WHAT THIS TASK INVOLVES:
Each record should be output exactly, with every character kept.

•••

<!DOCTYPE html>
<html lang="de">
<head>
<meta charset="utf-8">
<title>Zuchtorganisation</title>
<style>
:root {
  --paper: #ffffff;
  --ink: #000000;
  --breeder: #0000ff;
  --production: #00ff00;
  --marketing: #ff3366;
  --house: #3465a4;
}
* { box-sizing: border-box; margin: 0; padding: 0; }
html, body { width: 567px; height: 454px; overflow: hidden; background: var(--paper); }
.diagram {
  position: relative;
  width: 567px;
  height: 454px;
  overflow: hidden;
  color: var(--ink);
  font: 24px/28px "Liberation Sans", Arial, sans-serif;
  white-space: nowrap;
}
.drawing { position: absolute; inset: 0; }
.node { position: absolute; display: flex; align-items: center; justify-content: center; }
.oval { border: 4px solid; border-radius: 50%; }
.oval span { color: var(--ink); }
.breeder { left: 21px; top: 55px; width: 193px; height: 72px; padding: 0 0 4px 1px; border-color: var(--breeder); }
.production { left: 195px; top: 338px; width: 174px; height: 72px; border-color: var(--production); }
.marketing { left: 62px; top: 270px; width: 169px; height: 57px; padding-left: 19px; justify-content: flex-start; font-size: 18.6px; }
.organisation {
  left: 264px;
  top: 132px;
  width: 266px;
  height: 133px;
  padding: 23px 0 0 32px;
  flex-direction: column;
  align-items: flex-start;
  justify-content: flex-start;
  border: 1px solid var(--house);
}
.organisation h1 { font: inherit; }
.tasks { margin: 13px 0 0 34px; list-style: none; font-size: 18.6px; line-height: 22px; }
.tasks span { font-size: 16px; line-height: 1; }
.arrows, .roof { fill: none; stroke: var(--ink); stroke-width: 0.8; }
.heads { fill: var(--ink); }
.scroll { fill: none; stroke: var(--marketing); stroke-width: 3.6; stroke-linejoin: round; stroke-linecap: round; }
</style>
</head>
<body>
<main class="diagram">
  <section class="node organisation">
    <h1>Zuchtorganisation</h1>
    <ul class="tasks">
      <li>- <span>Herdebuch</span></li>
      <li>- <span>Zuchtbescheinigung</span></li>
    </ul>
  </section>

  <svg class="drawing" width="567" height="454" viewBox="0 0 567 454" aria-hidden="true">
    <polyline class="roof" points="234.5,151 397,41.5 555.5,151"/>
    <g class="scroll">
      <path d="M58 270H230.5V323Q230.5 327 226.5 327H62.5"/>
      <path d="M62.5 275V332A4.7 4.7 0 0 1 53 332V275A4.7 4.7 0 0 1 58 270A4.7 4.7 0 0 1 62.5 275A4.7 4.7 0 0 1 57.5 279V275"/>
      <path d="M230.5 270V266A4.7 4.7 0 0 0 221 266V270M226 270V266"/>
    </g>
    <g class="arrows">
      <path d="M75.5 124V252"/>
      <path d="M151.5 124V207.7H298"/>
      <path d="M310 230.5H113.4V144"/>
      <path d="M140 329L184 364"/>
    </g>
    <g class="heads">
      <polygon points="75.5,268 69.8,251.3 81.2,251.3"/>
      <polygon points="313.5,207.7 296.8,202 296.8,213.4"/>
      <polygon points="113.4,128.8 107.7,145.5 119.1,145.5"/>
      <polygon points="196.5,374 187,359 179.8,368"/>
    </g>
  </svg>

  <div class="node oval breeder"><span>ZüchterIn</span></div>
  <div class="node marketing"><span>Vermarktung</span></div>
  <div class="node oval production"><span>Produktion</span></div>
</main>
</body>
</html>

•••

EXPECTED ANSWER:
<!DOCTYPE html>
<html lang="de">
<head>
<meta charset="utf-8">
<title>Zuchtorganisation</title>
<style>
:root {
  --paper: #ffffff;
  --ink: #000000;
  --breeder: #0000ff;
  --production: #00ff00;
  --marketing: #ff3366;
  --house: #3465a4;
}
* { box-sizing: border-box; margin: 0; padding: 0; }
html, body { width: 567px; height: 454px; overflow: hidden; background: var(--paper); }
.diagram {
  position: relative;
  width: 567px;
  height: 454px;
  overflow: hidden;
  color: var(--ink);
  font: 24px/28px "Liberation Sans", Arial, sans-serif;
  white-space: nowrap;
}
.drawing { position: absolute; inset: 0; }
.node { position: absolute; display: flex; align-items: center; justify-content: center; }
.oval { border: 4px solid; border-radius: 50%; }
.oval span { color: var(--ink); }
.breeder { left: 21px; top: 55px; width: 193px; height: 72px; padding: 0 0 4px 1px; border-color: var(--breeder); }
.production { left: 195px; top: 338px; width: 174px; height: 72px; border-color: var(--production); }
.marketing { left: 62px; top: 270px; width: 169px; height: 57px; padding-left: 19px; justify-content: flex-start; font-size: 18.6px; }
.organisation {
  left: 264px;
  top: 132px;
  width: 266px;
  height: 133px;
  padding: 23px 0 0 32px;
  flex-direction: column;
  align-items: flex-start;
  justify-content: flex-start;
  border: 1px solid var(--house);
}
.organisation h1 { font: inherit; }
.tasks { margin: 13px 0 0 34px; list-style: none; font-size: 18.6px; line-height: 22px; }
.tasks span { font-size: 16px; line-height: 1; }
.arrows, .roof { fill: none; stroke: var(--ink); stroke-width: 0.8; }
.heads { fill: var(--ink); }
.scroll { fill: none; stroke: var(--marketing); stroke-width: 3.6; stroke-linejoin: round; stroke-linecap: round; }
</style>
</head>
<body>
<main class="diagram">
  <section class="node organisation">
    <h1>Zuchtorganisation</h1>
    <ul class="tasks">
      <li>- <span>Herdebuch</span></li>
      <li>- <span>Zuchtbescheinigung</span></li>
    </ul>
  </section>

  <svg class="drawing" width="567" height="454" viewBox="0 0 567 454" aria-hidden="true">
    <polyline class="roof" points="234.5,151 397,41.5 555.5,151"/>
    <g class="scroll">
      <path d="M58 270H230.5V323Q230.5 327 226.5 327H62.5"/>
      <path d="M62.5 275V332A4.7 4.7 0 0 1 53 332V275A4.7 4.7 0 0 1 58 270A4.7 4.7 0 0 1 62.5 275A4.7 4.7 0 0 1 57.5 279V275"/>
      <path d="M230.5 270V266A4.7 4.7 0 0 0 221 266V270M226 270V266"/>
    </g>
    <g class="arrows">
      <path d="M75.5 124V252"/>
      <path d="M151.5 124V207.7H298"/>
      <path d="M310 230.5H113.4V144"/>
      <path d="M140 329L184 364"/>
    </g>
    <g class="heads">
      <polygon points="75.5,268 69.8,251.3 81.2,251.3"/>
      <polygon points="313.5,207.7 296.8,202 296.8,213.4"/>
      <polygon points="113.4,128.8 107.7,145.5 119.1,145.5"/>
      <polygon points="196.5,374 187,359 179.8,368"/>
    </g>
  </svg>

  <div class="node oval breeder"><span>ZüchterIn</span></div>
  <div class="node marketing"><span>Vermarktung</span></div>
  <div class="node oval production"><span>Produktion</span></div>
</main>
</body>
</html>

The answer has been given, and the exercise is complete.